> _Record set_:
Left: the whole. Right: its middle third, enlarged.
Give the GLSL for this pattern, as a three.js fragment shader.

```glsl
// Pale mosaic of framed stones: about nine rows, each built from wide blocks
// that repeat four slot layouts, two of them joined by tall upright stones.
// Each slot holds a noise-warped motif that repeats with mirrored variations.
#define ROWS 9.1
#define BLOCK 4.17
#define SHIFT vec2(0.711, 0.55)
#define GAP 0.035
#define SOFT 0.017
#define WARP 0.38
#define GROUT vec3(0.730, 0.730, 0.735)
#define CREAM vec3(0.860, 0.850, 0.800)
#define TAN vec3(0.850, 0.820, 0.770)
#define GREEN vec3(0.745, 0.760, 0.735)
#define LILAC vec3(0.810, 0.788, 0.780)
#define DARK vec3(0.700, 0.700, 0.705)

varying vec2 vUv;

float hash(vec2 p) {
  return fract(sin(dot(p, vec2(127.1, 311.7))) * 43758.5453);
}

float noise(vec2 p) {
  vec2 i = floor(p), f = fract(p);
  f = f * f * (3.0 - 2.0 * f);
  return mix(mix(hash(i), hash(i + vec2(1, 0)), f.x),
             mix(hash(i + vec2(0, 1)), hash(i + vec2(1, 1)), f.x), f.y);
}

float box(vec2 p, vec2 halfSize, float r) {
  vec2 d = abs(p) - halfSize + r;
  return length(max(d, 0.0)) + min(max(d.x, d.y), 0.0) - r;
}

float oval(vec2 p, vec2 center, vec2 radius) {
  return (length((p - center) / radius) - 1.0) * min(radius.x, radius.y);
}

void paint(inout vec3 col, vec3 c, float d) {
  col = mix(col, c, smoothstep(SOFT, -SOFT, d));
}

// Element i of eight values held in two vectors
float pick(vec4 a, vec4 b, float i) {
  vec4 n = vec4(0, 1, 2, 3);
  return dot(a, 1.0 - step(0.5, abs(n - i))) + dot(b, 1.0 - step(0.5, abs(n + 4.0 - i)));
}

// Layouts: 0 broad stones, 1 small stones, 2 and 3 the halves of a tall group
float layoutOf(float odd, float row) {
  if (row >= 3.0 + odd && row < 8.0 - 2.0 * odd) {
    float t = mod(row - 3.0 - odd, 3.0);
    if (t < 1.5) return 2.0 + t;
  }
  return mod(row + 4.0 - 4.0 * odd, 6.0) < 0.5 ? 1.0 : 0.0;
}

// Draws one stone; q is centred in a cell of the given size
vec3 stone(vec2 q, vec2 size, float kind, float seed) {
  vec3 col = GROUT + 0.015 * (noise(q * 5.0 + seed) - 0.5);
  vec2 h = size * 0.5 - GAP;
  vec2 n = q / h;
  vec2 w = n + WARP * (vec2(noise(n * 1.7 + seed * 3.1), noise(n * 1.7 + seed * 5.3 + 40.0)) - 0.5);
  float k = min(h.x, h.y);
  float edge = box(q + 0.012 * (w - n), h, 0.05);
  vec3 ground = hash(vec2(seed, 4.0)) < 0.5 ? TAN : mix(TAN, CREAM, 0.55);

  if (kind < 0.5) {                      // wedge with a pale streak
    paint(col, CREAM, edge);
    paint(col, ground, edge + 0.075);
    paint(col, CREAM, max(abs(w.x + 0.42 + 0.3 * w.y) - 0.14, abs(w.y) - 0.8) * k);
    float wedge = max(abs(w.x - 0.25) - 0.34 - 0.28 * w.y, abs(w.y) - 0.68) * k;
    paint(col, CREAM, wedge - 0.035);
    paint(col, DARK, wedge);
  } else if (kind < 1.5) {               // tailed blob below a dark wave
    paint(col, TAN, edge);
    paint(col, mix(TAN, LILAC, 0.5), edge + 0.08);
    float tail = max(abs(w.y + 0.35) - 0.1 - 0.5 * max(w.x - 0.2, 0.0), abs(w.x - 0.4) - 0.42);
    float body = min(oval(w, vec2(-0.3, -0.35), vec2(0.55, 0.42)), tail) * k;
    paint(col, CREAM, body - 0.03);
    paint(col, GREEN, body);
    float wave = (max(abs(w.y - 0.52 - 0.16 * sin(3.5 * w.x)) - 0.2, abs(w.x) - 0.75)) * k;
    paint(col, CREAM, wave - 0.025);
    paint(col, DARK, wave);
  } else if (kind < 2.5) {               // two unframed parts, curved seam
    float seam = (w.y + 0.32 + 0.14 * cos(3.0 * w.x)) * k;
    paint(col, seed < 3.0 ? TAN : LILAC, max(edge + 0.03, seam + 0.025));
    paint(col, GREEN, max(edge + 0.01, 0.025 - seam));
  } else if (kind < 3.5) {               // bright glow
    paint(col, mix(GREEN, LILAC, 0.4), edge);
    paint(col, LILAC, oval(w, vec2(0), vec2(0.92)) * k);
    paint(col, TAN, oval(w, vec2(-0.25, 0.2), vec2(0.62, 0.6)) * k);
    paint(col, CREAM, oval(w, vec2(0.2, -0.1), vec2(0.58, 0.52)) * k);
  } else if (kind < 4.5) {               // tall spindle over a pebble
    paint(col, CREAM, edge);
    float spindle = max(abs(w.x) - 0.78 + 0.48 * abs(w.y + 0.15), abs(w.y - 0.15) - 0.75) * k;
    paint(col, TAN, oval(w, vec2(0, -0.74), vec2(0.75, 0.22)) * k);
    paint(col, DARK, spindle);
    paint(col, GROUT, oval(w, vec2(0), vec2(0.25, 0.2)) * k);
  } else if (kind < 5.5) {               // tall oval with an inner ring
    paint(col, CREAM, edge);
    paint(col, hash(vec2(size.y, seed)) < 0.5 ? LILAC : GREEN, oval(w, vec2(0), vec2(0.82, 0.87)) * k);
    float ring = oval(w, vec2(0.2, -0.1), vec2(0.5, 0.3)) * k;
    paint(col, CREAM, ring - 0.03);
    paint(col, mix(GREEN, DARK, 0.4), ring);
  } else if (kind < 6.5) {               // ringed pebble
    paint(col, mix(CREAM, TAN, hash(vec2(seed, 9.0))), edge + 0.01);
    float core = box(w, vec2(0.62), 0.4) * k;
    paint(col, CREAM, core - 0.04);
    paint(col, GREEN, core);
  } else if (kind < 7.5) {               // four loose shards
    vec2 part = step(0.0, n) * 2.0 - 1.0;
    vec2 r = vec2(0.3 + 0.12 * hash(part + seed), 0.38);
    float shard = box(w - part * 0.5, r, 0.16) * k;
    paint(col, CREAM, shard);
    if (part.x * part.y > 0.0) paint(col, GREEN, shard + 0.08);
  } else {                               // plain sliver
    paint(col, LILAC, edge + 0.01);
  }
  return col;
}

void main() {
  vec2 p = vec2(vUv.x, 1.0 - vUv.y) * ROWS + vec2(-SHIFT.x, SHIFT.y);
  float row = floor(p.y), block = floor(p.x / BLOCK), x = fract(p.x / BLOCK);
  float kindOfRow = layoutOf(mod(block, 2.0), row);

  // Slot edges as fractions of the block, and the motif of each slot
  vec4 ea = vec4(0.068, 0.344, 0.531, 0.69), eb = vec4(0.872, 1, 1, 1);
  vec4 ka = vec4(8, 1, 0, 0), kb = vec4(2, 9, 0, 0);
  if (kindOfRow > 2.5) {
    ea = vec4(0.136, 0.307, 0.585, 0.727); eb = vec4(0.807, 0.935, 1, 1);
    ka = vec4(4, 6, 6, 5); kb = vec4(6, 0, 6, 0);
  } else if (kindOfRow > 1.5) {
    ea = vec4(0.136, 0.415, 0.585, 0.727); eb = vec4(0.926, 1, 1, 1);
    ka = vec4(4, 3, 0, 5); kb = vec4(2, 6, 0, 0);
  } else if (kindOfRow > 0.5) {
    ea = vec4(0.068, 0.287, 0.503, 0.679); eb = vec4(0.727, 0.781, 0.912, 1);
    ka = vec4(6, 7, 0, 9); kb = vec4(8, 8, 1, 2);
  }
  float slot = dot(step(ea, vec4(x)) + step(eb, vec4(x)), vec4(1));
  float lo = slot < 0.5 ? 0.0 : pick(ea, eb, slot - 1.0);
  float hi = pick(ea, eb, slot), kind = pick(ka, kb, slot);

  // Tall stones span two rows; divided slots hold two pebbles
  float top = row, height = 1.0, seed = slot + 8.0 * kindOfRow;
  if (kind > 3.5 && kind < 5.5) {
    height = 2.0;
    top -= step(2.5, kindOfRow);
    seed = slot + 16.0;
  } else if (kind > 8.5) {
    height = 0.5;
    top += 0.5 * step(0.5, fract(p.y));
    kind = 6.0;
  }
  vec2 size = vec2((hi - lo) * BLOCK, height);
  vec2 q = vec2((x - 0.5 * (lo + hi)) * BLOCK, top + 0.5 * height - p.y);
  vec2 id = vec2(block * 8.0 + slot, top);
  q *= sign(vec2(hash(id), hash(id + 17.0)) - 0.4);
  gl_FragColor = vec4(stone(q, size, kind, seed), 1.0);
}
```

> _What you need to do_: Copy out, from the listing above, every line that contains the string "hash".

> _Written answer_:
float hash(vec2 p) {
  return mix(mix(hash(i), hash(i + vec2(1, 0)), f.x),
             mix(hash(i + vec2(0, 1)), hash(i + vec2(1, 1)), f.x), f.y);
  vec3 ground = hash(vec2(seed, 4.0)) < 0.5 ? TAN : mix(TAN, CREAM, 0.55);
    paint(col, hash(vec2(size.y, seed)) < 0.5 ? LILAC : GREEN, oval(w, vec2(0), vec2(0.82, 0.87)) * k);
    paint(col, mix(CREAM, TAN, hash(vec2(seed, 9.0))), edge + 0.01);
    vec2 r = vec2(0.3 + 0.12 * hash(part + seed), 0.38);
  q *= sign(vec2(hash(id), hash(id + 17.0)) - 0.4);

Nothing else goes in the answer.